■ RECORDED DATA ■
=== Begin Enclosure ===
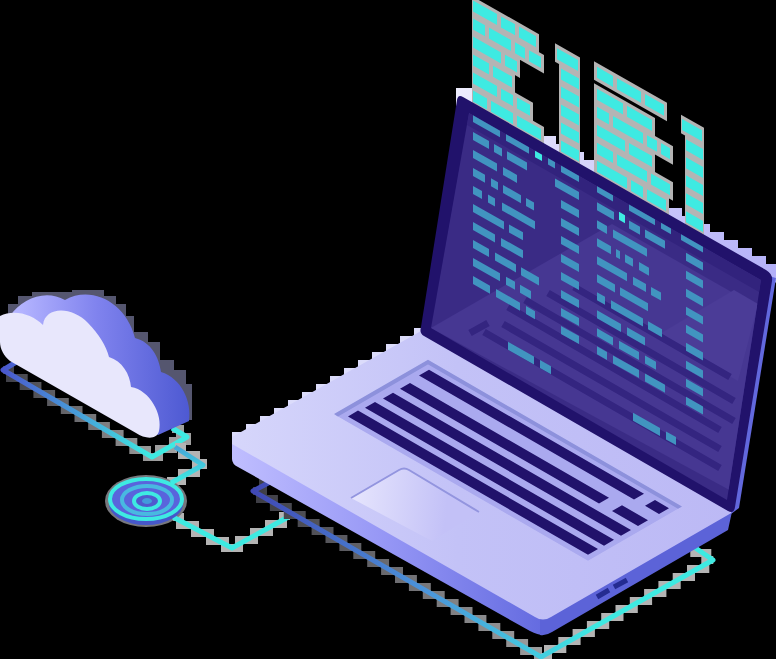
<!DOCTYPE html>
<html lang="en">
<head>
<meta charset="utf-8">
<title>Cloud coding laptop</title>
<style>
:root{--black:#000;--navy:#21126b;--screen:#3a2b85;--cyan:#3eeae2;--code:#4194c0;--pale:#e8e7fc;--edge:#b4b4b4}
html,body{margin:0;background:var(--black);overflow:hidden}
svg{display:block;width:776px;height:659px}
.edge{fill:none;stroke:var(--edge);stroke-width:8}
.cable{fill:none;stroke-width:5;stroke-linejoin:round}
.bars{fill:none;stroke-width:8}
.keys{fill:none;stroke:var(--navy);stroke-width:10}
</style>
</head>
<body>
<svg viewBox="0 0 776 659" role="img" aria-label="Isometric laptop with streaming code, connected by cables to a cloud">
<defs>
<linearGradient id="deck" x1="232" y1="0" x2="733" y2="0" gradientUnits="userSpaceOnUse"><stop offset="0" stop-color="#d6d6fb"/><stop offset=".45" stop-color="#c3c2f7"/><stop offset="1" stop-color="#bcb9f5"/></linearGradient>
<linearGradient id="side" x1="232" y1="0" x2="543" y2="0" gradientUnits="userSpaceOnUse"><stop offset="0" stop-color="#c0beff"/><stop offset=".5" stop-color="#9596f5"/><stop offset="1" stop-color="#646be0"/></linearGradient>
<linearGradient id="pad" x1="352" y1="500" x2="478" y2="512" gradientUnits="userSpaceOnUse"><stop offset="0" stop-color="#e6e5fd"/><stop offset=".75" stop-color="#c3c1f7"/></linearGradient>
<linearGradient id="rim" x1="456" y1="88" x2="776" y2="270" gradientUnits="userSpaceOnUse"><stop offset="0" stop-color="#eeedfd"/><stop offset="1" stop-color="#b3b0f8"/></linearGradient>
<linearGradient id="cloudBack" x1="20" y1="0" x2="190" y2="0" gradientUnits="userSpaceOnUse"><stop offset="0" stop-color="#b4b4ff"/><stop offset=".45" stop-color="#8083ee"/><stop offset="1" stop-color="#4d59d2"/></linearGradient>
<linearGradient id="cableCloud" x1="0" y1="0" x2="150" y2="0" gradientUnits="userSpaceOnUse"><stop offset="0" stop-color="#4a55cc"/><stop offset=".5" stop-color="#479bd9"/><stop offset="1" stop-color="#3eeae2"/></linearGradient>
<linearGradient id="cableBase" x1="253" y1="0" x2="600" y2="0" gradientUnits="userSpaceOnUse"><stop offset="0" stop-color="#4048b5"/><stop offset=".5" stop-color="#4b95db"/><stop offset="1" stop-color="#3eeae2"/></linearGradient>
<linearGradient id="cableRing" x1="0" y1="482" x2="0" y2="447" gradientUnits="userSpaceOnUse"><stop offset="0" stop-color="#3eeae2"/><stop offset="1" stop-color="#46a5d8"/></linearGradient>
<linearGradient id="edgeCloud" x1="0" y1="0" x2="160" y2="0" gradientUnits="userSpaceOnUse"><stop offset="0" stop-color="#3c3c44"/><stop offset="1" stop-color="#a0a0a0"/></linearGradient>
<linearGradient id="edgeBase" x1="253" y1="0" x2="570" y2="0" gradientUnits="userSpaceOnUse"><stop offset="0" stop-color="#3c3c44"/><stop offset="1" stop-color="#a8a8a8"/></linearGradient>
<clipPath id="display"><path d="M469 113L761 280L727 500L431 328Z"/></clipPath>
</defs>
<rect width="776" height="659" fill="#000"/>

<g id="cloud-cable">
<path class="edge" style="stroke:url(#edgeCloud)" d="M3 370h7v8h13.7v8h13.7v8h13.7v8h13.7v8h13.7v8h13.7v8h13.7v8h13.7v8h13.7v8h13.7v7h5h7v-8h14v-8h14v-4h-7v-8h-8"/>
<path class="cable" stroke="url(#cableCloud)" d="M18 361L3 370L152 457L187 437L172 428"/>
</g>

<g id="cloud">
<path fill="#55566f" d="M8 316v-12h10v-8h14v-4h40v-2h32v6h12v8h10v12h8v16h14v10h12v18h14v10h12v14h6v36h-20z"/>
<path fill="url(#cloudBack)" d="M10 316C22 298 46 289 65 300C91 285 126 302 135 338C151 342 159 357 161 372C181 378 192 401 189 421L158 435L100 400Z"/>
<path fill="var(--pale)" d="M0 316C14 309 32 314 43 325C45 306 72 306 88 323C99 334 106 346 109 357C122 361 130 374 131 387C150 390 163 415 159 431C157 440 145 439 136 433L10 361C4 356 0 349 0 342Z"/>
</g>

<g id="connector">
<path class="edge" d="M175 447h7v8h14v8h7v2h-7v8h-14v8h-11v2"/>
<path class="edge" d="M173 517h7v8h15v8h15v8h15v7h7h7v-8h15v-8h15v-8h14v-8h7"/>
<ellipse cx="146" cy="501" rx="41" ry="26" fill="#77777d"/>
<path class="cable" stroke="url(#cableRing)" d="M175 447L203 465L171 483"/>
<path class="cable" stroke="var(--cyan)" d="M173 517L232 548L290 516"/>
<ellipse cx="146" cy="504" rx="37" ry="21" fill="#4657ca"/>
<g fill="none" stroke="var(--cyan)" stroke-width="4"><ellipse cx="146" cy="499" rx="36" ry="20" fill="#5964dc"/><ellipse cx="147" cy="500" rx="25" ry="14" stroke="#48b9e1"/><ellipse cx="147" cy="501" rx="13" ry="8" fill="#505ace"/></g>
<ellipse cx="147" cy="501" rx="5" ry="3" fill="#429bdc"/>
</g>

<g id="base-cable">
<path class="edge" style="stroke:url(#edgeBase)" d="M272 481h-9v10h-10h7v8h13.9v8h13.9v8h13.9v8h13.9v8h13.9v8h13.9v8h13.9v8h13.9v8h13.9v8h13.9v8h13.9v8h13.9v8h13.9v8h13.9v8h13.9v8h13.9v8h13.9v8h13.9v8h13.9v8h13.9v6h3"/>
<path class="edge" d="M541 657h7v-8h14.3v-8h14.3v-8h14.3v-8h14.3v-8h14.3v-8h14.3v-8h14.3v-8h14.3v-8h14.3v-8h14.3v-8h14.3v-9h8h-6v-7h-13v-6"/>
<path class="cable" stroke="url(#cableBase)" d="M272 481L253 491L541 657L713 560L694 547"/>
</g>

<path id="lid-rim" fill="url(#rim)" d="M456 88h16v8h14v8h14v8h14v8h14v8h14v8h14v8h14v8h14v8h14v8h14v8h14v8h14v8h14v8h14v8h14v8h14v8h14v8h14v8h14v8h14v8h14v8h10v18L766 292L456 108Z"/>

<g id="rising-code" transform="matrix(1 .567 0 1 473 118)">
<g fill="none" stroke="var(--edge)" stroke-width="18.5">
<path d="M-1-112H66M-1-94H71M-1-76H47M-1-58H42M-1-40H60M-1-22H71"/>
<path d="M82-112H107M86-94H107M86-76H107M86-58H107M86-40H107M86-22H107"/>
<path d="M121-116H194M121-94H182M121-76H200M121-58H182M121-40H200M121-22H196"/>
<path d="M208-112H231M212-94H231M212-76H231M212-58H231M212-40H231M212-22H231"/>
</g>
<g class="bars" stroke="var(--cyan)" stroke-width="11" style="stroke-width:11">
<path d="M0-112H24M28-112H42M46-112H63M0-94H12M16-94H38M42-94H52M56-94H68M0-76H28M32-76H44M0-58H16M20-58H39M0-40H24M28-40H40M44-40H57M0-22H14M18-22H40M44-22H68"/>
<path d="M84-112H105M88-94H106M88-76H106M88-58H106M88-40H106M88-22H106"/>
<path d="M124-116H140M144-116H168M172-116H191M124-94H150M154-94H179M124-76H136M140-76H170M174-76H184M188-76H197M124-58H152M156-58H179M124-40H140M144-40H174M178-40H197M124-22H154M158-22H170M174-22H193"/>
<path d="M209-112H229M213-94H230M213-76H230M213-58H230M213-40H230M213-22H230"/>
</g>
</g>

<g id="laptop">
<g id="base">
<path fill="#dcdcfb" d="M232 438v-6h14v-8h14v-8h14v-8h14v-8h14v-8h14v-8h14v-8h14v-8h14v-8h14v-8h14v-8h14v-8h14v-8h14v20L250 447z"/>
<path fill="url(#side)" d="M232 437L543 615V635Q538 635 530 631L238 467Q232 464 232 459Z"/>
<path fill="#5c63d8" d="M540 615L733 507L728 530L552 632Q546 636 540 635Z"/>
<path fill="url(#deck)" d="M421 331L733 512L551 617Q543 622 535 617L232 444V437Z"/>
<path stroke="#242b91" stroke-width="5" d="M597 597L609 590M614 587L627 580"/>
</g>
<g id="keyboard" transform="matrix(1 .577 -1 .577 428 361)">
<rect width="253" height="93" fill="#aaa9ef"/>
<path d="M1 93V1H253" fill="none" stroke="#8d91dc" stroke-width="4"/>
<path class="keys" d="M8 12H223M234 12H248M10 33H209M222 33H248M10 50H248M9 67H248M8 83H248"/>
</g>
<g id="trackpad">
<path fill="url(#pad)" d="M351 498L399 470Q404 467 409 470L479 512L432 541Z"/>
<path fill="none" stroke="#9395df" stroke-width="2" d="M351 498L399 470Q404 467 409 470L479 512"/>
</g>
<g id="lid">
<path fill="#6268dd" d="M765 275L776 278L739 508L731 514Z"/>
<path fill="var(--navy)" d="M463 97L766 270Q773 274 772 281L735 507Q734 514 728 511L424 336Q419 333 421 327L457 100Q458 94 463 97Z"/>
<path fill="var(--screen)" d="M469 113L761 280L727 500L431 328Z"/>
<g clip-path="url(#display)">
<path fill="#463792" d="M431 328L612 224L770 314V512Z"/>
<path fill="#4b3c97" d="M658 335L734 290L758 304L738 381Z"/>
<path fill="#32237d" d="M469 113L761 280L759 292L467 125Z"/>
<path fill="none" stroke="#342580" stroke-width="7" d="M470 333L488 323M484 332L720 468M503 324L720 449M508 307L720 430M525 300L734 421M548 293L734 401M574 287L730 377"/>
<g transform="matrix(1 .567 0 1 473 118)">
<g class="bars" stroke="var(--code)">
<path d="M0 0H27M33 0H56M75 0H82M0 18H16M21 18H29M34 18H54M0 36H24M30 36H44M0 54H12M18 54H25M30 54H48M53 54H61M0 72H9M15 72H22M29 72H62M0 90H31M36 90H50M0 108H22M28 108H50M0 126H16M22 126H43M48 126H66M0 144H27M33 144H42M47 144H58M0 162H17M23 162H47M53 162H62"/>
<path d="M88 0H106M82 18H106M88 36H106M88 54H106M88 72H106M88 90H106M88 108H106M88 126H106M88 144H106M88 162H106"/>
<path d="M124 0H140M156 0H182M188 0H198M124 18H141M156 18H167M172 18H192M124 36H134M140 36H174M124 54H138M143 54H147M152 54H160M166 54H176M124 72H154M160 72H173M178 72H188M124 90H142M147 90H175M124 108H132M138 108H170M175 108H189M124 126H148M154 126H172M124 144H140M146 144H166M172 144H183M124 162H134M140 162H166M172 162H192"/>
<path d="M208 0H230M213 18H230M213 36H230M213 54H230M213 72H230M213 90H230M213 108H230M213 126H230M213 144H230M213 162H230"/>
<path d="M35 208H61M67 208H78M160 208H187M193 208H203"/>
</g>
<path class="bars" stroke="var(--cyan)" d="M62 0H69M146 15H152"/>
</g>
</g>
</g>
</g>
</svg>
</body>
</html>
=== End Enclosure ===
■ THE PROBLEM ■
A line counts if it holds the word "cyan". Work out how many lines in the listing count, and give only that number.

■ ANSWER TO THE EXERCISE ■
5